There will be 15 people in the relay, including Steckler’s husband, Paul, who is the team’s bike coach. He’s going the distance. Susan Steckler will return after the first day to “herd kiddos.”

White said part of the challenge of the ride has been putting together the schedule. Her husband, Tom, who like Paul Steckler works at Microsoft, will have to join the team along the way, because of work demands.

The riders will follow back roads to Highway 101, then along the coast to Ventura, Calif., where they’ll swing inland and cross California to Arizona. The trip will cover about 1,800 miles and is expected to take eight days. “We’re not camping,” White said. “We’re going to keep the ball moving from 4:30 a.m. to 7 p.m. each day, but we couldn’t imagine camping in March while covering more than 200 miles a day on bicycles.”

So they have borrowed a motor home and a van. And one of their support staff is a massage therapist, Mary Walgamott of Bellevue.

White hatched the idea in December, when one night she ran her first marathon in Honolulu.
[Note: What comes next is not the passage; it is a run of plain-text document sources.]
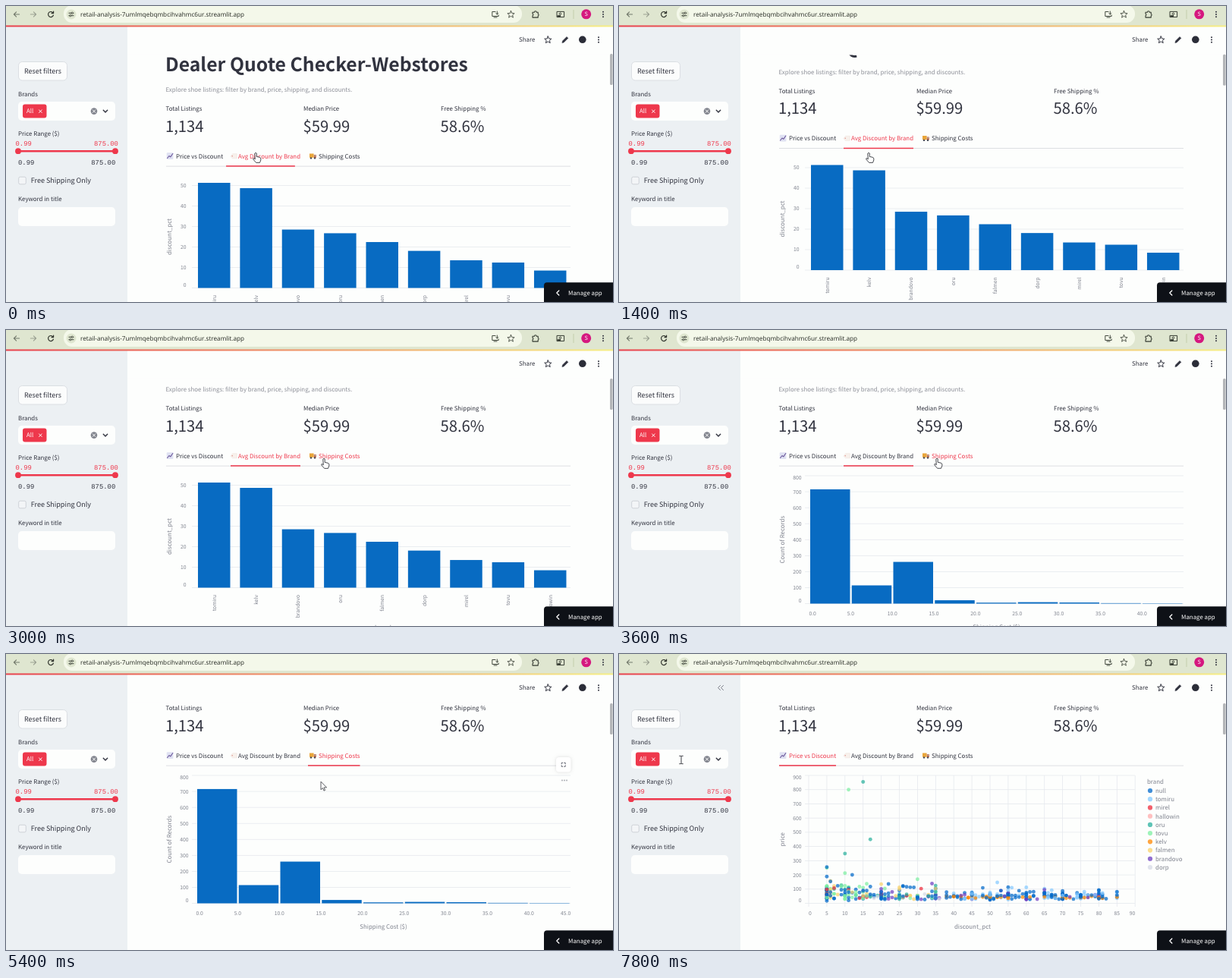
Recreate the animation shown at these times as an HTML page with a canvas. Size 800 px wide and 390 px high, loop 8 s.

```html
<!DOCTYPE html>
<html lang="en">
<head>
<meta charset="utf-8">
<title>Shoe price dashboard</title>
<style>
  html, body { margin: 0; width: 100%; height: 100%; overflow: hidden; background: #fdfefd; }
  canvas { display: block; width: 100vw; height: 100vh; }
</style>
</head>
<body>
<canvas id="stage" width="800" height="390"></canvas>
<script>
const ctx = document.getElementById('stage').getContext('2d');
ctx.textRendering = 'geometricPrecision';

const LOOP = 8000, STEP = 200, UNIT = 0.563;
const INK = '#31333f', GREY = '#7f828e', RED = '#ee384c', BLUE = '#086bc2', GRID = '#e6e9ee', PAPER = '#fdfefd';
const SANS = '"Noto Sans CJK JP", "Noto Sans CJK SC", "Noto Sans CJK", sans-serif';
const MONO = '"Liberation Mono", monospace';

// ---------- drawing helpers ----------
// y is the middle of the capitals; size is in page pixels before scaling
function text(str, x, y, { size = 14, color = INK, align = 'left', weight = 400, turned = false } = {}) {
  const px = size * UNIT;
  ctx.save();
  ctx.font = `${weight} ${px}px ${SANS}`;
  ctx.fillStyle = color;
  ctx.textAlign = align;
  ctx.translate(x, y);
  if (turned) ctx.rotate(-Math.PI / 2);
  ctx.fillText(str, 0, px * 0.366);
  ctx.restore();
}
function plainText(str, x, y, font, color) {
  ctx.font = font;
  ctx.fillStyle = color;
  ctx.textAlign = 'left';
  ctx.fillText(str, x, y);
}
function rect(x, y, w, h, color) {
  ctx.fillStyle = color;
  ctx.fillRect(x, y, w, h);
}
function box(x, y, w, h, r, fill, border) {
  ctx.beginPath();
  ctx.roundRect(x, y, w, h, r);
  ctx.fillStyle = fill;
  ctx.fill();
  if (border) { ctx.strokeStyle = border; ctx.lineWidth = 0.8; ctx.stroke(); }
}
function dot(x, y, r, color) {
  ctx.beginPath();
  ctx.arc(x, y, r, 0, 7);
  ctx.fillStyle = color;
  ctx.fill();
}
function path(d, x, y, stroke, width = 1, fill) {
  const shape = Reflect.construct(Path2D, [d]);
  ctx.save();
  ctx.translate(x, y);
  if (fill) { ctx.fillStyle = fill; ctx.fill(shape); }
  if (stroke) {
    ctx.strokeStyle = stroke;
    ctx.lineWidth = width;
    ctx.lineCap = ctx.lineJoin = 'round';
    ctx.stroke(shape);
  }
  ctx.restore();
}
const STAR = 'M0-4.6L1.3-1.5 4.6-1.3 2.1.9 2.9 4.2 0 2.4-2.9 4.2-2.1.9-4.6-1.3-1.3-1.5Z';
const CROSS = 'M-1.8-1.8L1.8 1.8M1.8-1.8L-1.8 1.8';
const kebab = (x, y) => [-3.2, 0, 3.2].forEach(d => dot(x, y + d, 1, INK));

// ---------- motion ----------
function along(keys, t) {
  const i = keys.findIndex(k => k[0] > t);
  if (i === 0) return keys[0].slice(1);
  if (i < 0) return keys.at(-1).slice(1);
  const a = keys[i - 1], b = keys[i], p = (t - a[0]) / (b[0] - a[0]);
  return a.slice(1).map((v, j) => v + (b[j + 1] - v) * p);
}
const SCROLL = [[1000, 0], [1400, 23.5], [1600, 31], [1800, 32], [4000, 32], [4200, 36], [4600, 60], [4800, 64]];
const POINTER = [[1800, 325, 193], [2800, 415, 169], [5600, 415, 168.5], [6400, 241, 137], [7000, 241, 137], [7600, 82, 139.5]];
// time, tab before, tab after
const CLICKS = [[-147, 0, 1], [3600, 1, 2], [6900, 2, 0]];

// ---------- charts (y measured before scrolling) ----------
const BRANDS = ['tomiru', 'kelv', 'brandovo', 'oru', 'falmen', 'dorp', 'mirel', 'tovu', 'hallowin'];
const DISCOUNTS = [51.3, 48.7, 28.5, 26.7, 22.4, 18.1, 13.5, 12.4, 8.5];
const COUNTS = [715, 114, 261, 21, 6, 9, 7, 3, 2];
const axisLabel = { size: 12, color: GREY };

function yAxis(title, max, step, top, bottom, right) {
  for (let v = 0; v <= max; v += step) {
    const y = bottom - v / max * (bottom - top);
    const flush = v === 0 ? -4 : v === max && max > 50 ? 2.3 : 0;
    rect(245, y - 0.4, right - 245, 0.8, GRID);
    text(v, 240.5 - (max <= 50 ? 3 : 0), y + flush, { ...axisLabel, align: 'right' });
  }
  text(title, 215, (top + bottom) / 2, { color: GREY, align: 'center', turned: true });
}
function brandChart() {
  yAxis('discount_pct', 50, 10, 236.5, 371.5, 744);
  DISCOUNTS.forEach((v, i) => {
    const x = 253 + i * 55.37;
    rect(x, 371.5 - v * 2.7, 42.5, v * 2.7, BLUE);
    text(BRANDS[i], x + 21.2, 381, { ...axisLabel, align: 'right', turned: true });
  });
  text('brand', 497, 424, { color: GREY, align: 'center' });
}
function shippingChart() {
  yAxis('Count of Records', 800, 100, 224, 392.5, 744);
  COUNTS.forEach((v, i) => rect(252 + i * 54.75, 392.5 - v * 0.2106, 52.5, v * 0.2106, BLUE));
  for (let i = 0; i <= 9; i++) {
    const align = i === 0 ? 'left' : i === 9 ? 'right' : 'center';
    text((i * 5).toFixed(1), 250.5 + i * 54.85, 406, { ...axisLabel, align });
  }
  text('Shipping Cost ($)', 497.5, 423.5, { color: GREY, align: 'center' });
}

const LEGEND = [['null', '#0068c9'], ['tomiru', '#83c9ff'], ['mirel', '#ee2b3b'], ['hallowin', '#ffabab'], ['oru', '#29b09d'],
  ['tovu', '#7defa1'], ['kelv', '#ff8700'], ['falmen', '#f8d16a'], ['brandovo', '#6d3fc0'], ['dorp', '#d5dae5']];
// indexes into LEGEND, repeated by how often they occur
const MIX = { low: [0, 0, 0, 0, 0, 5, 5, 5, 2, 7], mid: [0, 0, 0, 0, 0, 0, 5, 5, 4, 7, 2, 8, 9], high: [0, 0, 0, 0, 0, 0, 1, 1, 6, 6, 8] };

function makeListings() {
  let seed = 11;
  const random = () => (seed = (seed * 48271) % 2147483647) / 2147483647;
  const list = [[15, 855, 4], [11, 800, 5], [17, 450, 4], [10, 350, 4], [5, 250, 5], [5, 255, 0], [12, 200, 0],
    [30, 170, 5], [52, 147, 1], [56, 110, 1], [60, 112, 1], [67, 92, 1], [20, 135, 7]];
  for (let i = 0; i < 440; i++) {
    const low = i < 65;
    const d = low ? 5 + Math.floor(random() ** 2 * 7)
      : random() < 0.35 ? 5 * (2 + Math.floor(random() * 16)) : 10 + Math.floor(random() * 73);
    const group = d < 12 ? 'low' : d < 38 ? 'mid' : 'high';
    const kind = MIX[group][Math.floor(random() * MIX[group].length)];
    let price = 25 + 35 * random() + (group === 'mid' ? 90 : 55) * random() ** 4;
    if (group === 'low') price = 15 + 110 * random() + 90 * random() ** 4;
    if (kind === 6) price = 35 + 15 * random();
    list.push([d, price, kind]);
  }
  return list;
}
const LISTINGS = makeListings();

function priceChart() {
  yAxis('price', 900, 100, 224, 392.5, 680);
  for (let v = 0; v <= 90; v += 5) {
    const x = 250 + v * 4.78;
    rect(x - 0.4, 224, 0.8, 173, GRID);
    text(v, x, 406, { ...axisLabel, align: v === 0 ? 'left' : v === 90 ? 'right' : 'center' });
  }
  text('discount_pct', 466, 423.5, { color: GREY, align: 'center' });
  ctx.globalAlpha = 0.72;
  for (const [d, price, kind] of LISTINGS) dot(250 + d * 4.78, 392.5 - price * 0.1872, 2.45, LEGEND[kind][1]);
  ctx.globalAlpha = 1;
  text('brand', 696, 232, { color: GREY });
  LEGEND.forEach(([name, color], i) => {
    ctx.globalAlpha = 0.75;
    dot(700, 244 + i * 11.22, 3.1, color);
    ctx.globalAlpha = 1;
    text(name, 707, 244 + i * 11.22, { color: GREY });
  });
}
const CHARTS = [priceChart, brandChart, shippingChart];

// ---------- page ----------
const TABS = [['Price vs Discount', 211, 286, 224], ['Avg Discount by Brand', 296, 388, 306], ['Shipping Costs', 398, 466.5, 412]];

function tabIcons() {
  box(211.8, 193.3, 8.6, 8.6, 1, '#dfe1f2');
  path('M0 6L2.4 3 4.2 4.4 7.2 0', 212.6, 194.5, '#6d5a9c', 1.1);
  path('M0 3L2.5 0H8V6H2.5Z', 296.2, 194.8, '#eee3dd', 0.6, '#f8f1ec');
  dot(298.2, 197.8, 0.7, '#d9877f');
  rect(400, 194.5, 5.6, 5.3, '#e9a63b');
  rect(405.8, 196, 3, 3.8, '#c9623c');
  rect(406.6, 196.6, 1.7, 1.4, '#9fc6dc');
  dot(402, 200.4, 1.2, '#474650');
  dot(407, 200.4, 1.2, '#474650');
}
function content(t, scroll, hovered, chartHover) {
  ctx.save();
  ctx.translate(0, -scroll);
  text('Dealer Quote Checker-Webstores', 210, 77.3, { size: 44, weight: 700 });
  text('Explore shoe listings: filter by brand, price, shipping, and discounts.', 210.5, 110.5, { color: '#8d8f98' });
  [['Total Listings', '1,134', 210.5], ['Median Price', '$59.99', 392], ['Free Shipping %', '58.6%', 573]].forEach(([label, value, x]) => {
    text(label, x, 135.3);
    text(value, x - 0.5, 158.5, { size: 36 });
  });

  const [at, from, to] = CLICKS.findLast(c => c[0] <= t);
  const slide = 1 - (1 - Math.min(1, (t - at) / 250)) ** 3;
  const edge = i => TABS[from][i] + (TABS[to][i] - TABS[from][i]) * slide;
  tabIcons();
  TABS.forEach(([label, , , x], i) => text(label, x, 197.7, { color: i === to || i === hovered ? RED : INK }));
  rect(211, 210.7, 533, 0.8, '#d6d8dc');
  rect(edge(1), 210.2, edge(2) - edge(1), 1.5, RED);
  CHARTS[to]();

  if (chartHover) {
    ctx.save();
    ctx.shadowColor = '#0002';
    ctx.shadowBlur = 4;
    box(725, 200, 19.5, 19.5, 4, '#fff');
    ctx.restore();
    path('M-2.5-1V-2.5H-1M1-2.5H2.5V-1M2.5 1V2.5H1M-1 2.5H-2.5V1', 734.7, 209.8, '#60636e', 1);
    [-3, 0, 3].forEach(d => dot(736 + d, 230.5, 1.1, '#b4b6bc'));
  }
  ctx.restore();
}

function pageHeader(scroll) {
  rect(160, 27, 640, 37.5, PAPER);
  text('Share', 676, 44.3);
  path(STAR, 714.3, 44.5, INK, 1);
  path('M-4 4L-3.5 1.8 2-3.7 3.8-1.9-1.8 3.6Z', 737, 44.3, INK, 0.6, INK);
  dot(759.8, 44.3, 4.8, '#2b2d38');
  kebab(781, 44.5);
  box(796, 63 + scroll * 0.03, 3.6, 41, 1.5, '#b4b6b9');
}

function sidebar(collapsible) {
  rect(0, 27, 160, 363, '#ecf0f3');
  if (collapsible) path('M-1-3L-4 0-1 3M3-3L0 0 3 3', 134.5, 44.5, '#777a85', 1);
  box(16.5, 73.5, 64, 24.5, 5, '#fbfcfc', '#d5d8dd');
  text('Reset filters', 24, 86, { size: 16 });
  text('Brands', 16, 115.7);
  box(16, 126, 128, 25, 5, PAPER);
  box(22, 129.5, 31.5, 18, 3, RED);
  text('All', 27, 138.6, { color: '#fff' });
  path(CROSS, 45.4, 138.7, '#fff', 1);
  dot(116, 138.6, 4.3, '#82858e');
  path(CROSS, 116, 138.6, '#fff', 1);
  path('M-2.7-1.4L0 1.4 2.7-1.4', 131, 138.6, INK, 1.4);

  text('Price Range ($)', 16, 168);
  const mono = `8.87px ${MONO}`;
  plainText('0.99', 12.5, 184, mono, RED);
  plainText('875.00', 116, 184, mono, RED);
  rect(16, 190, 128, 2.5, RED);
  dot(16, 191.2, 3.9, RED);
  dot(144, 191.2, 3.9, RED);
  plainText('0.99', 16, 208.5, mono, INK);
  plainText('875.00', 112.3, 208.5, mono, INK);

  box(16.7, 225.2, 9.6, 9.6, 2, '#f3f5f7', '#c6cad0');
  text('Free Shipping Only', 32.8, 230.2, { size: 16 });
  text('Keyword in title', 16, 254.6);
  box(16, 265, 128, 25, 5, PAPER);
}

function browserBar() {
  rect(0, 0, 800, 26, '#dfe6d0');
  box(76, -1, 604, 23, 11, '#f4f8ea');
  path('M3.6 0H-3.6M-.4-3.2L-3.6 0-.4 3.2', 14, 11, '#737a6c', 1.1);
  path('M-3.6 0H3.6M.4-3.2L3.6 0 .4 3.2', 36, 11, '#9ba192', 1.1);
  path('M3.2-1.6A3.5 3.5 0 1 0 3.4 1.2M3.6-4V-1.4H1', 59, 11, '#30342d', 1.2);
  dot(86, 11, 6.5, '#dfe6d0');
  path('M-3-1.7H0M2.4-1.7H3M-3 1.7H-2.4M0 1.7H3', 86, 11, '#3e433a', 1);
  path('M0-1.7a1.2 1.2 0 1 0 2.4 0a1.2 1.2 0 1 0-2.4 0M-2.4 1.7a1.2 1.2 0 1 0 2.4 0a1.2 1.2 0 1 0-2.4 0', 86, 11, '#3e433a', 0.8);
  plainText('retail-analysis-7umlmqebqmbcihvahmc6ur.streamlit.app', 98, 14, '8.2px "Open Sans", "Noto Sans", sans-serif', '#252923');
  path('M0-3.5H-4.2V2.5H4.2V1M-2 4H2M2.3-4V0M.7-1.5L2.3 0 3.9-1.5', 645, 11, '#444a40', 1);
  path(STAR, 665.5, 11, '#444a40', 0.9);
  path('M-4-2.6H-1.6A1.4 1.4 0 0 1 1.2-2.6H3.2V-.4A1.4 1.4 0 0 1 3.2 2.2V4.3H-4V2A1.4 1.4 0 0 0-4-.6Z', 698, 10.8, '#343a31', 1.1);
  path('M-4.6-3.6H4.6V3.6H-4.6ZM-1.8-.6A1.3 1.3 0 1 0-1.8-.7', 731, 11, '#343a31', 1);
  rect(726.5, 12.2, 4.5, 2, '#343a31');
  rect(747.5, 5, 1, 12, '#c3ceac');
  dot(764.7, 10.8, 6.5, '#d5187f');
  text('S', 764.7, 10.8, { size: 13, color: '#fff', align: 'center' });
  kebab(787, 11);
  const strip = ctx.createLinearGradient(0, 0, 800, 0);
  strip.addColorStop(0, '#e8434e');
  strip.addColorStop(1, '#f5ee86');
  rect(0, 25.5, 800, 2, strip);
}

function manageButton() {
  box(709, 364.3, 95, 30, 4, '#0e1117');
  path('M1.5-3L-1.5 0 1.5 3', 727.3, 378, '#fff', 1.3);
  text('Manage app', 741, 378.2, { color: '#fff' });
}

function pointer(kind, x, y) {
  if (kind === 'beam') {
    const d = 'M-2.3-5.2H-.7L0-4.6 .7-5.2H2.3M0-4.6V4.6M-2.3 5.2H-.7L0 4.6 .7 5.2H2.3';
    path(d, x, y, '#2a2c33', 0.9);
  } else if (kind === 'hand') {
    path('M3 1q1.1-1.4 2.2 0V5.4l4 .9q1.6.4 1.6 2V10l-1.3 3.4H4.6L.8 9q-.4-1.7 1-1.4L3 8.6Z', x, y, '#34363d', 0.9, '#fff');
  } else {
    path('M0 0V10.2L2.4 8 4 11.6 5.6 10.9 4 7.4H7.2Z', x, y, '#34363d', 0.8, '#fff');
  }
}

function draw(t) {
  const [scroll] = along(SCROLL, t);
  const [x, y] = along(POINTER, t);
  const hovered = Math.abs(y - 197.5 + scroll) < 12 ? TABS.findIndex(tab => x >= tab[1] && x <= tab[2]) : -1;
  const inSidebar = x < 160;
  const chartHover = x > 210 && x < 744 && y > 226 - scroll;
  // the hand lingers until scrolling has settled
  const kind = x < 144 ? 'beam' : hovered >= 0 || t < 1800 ? 'hand' : 'arrow';

  rect(0, 0, 800, 390, PAPER);
  content(t, scroll, hovered, chartHover);
  pageHeader(scroll);
  sidebar(inSidebar);
  browserBar();
  manageButton();
  pointer(kind, x, y);
}

function tick() {
  const t = performance.now() % LOOP;
  draw(Math.floor(t / STEP) * STEP);
  requestAnimationFrame(tick);
}
tick();
</script>
</body>
</html>
```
She started organizing the event in January with her friends, the Stecklers. To raise money for cancer research was a natural. White’s first husband died of cancer nine years ago.

The youngest rider is White’s 13-year-old son, Connor Cummings White, who attends Chinook Middle School in Bellevue.

Other Eastside riders include Dave Fitzsimmons and Craig Fisher of Mercer Island whose mother, Babs Fisher, died of ovarian cancer in October.

Is this the start of an annual event?

White would like to see it continue, and Susan Steckler hopes it at least inspires others.

“We figured by pushing ourselves to do something extreme, it will inspire others to push themselves to something more, either by a donation or to volunteer,” Steckler said.

You can track the trip on the group’s Web site: www.goingthedistanceforearlydetection.com

Speaking of baseball

Jeneane Des Combes Lesko of Bellevue is looking for a few good hardball players — but only women need apply. Lesko is the organizing force behind the Washington Women’s Baseball Association.

She’s played in the All American Girls Professional Baseball League. (The movie “A League of Their Own” was Hollywood’s memorial to the women baseball players.)

She didn’t talk about her baseball experiences for decades, but she returned to the sport after the movie came out, both playing and coaching. She’s 69 and can still pitch a fast ball, as well as hit one.

Girls and women 14 and older are eligible. For information, go to www.wwba-baseball.org online. An orientation and clinic will be held from 9 a.m. to 4 p.m. March 19 at Grass Lawn Park in Redmond.

Sherry Grindeland: 206-515-5633 or sgrindeland@seattletimes.com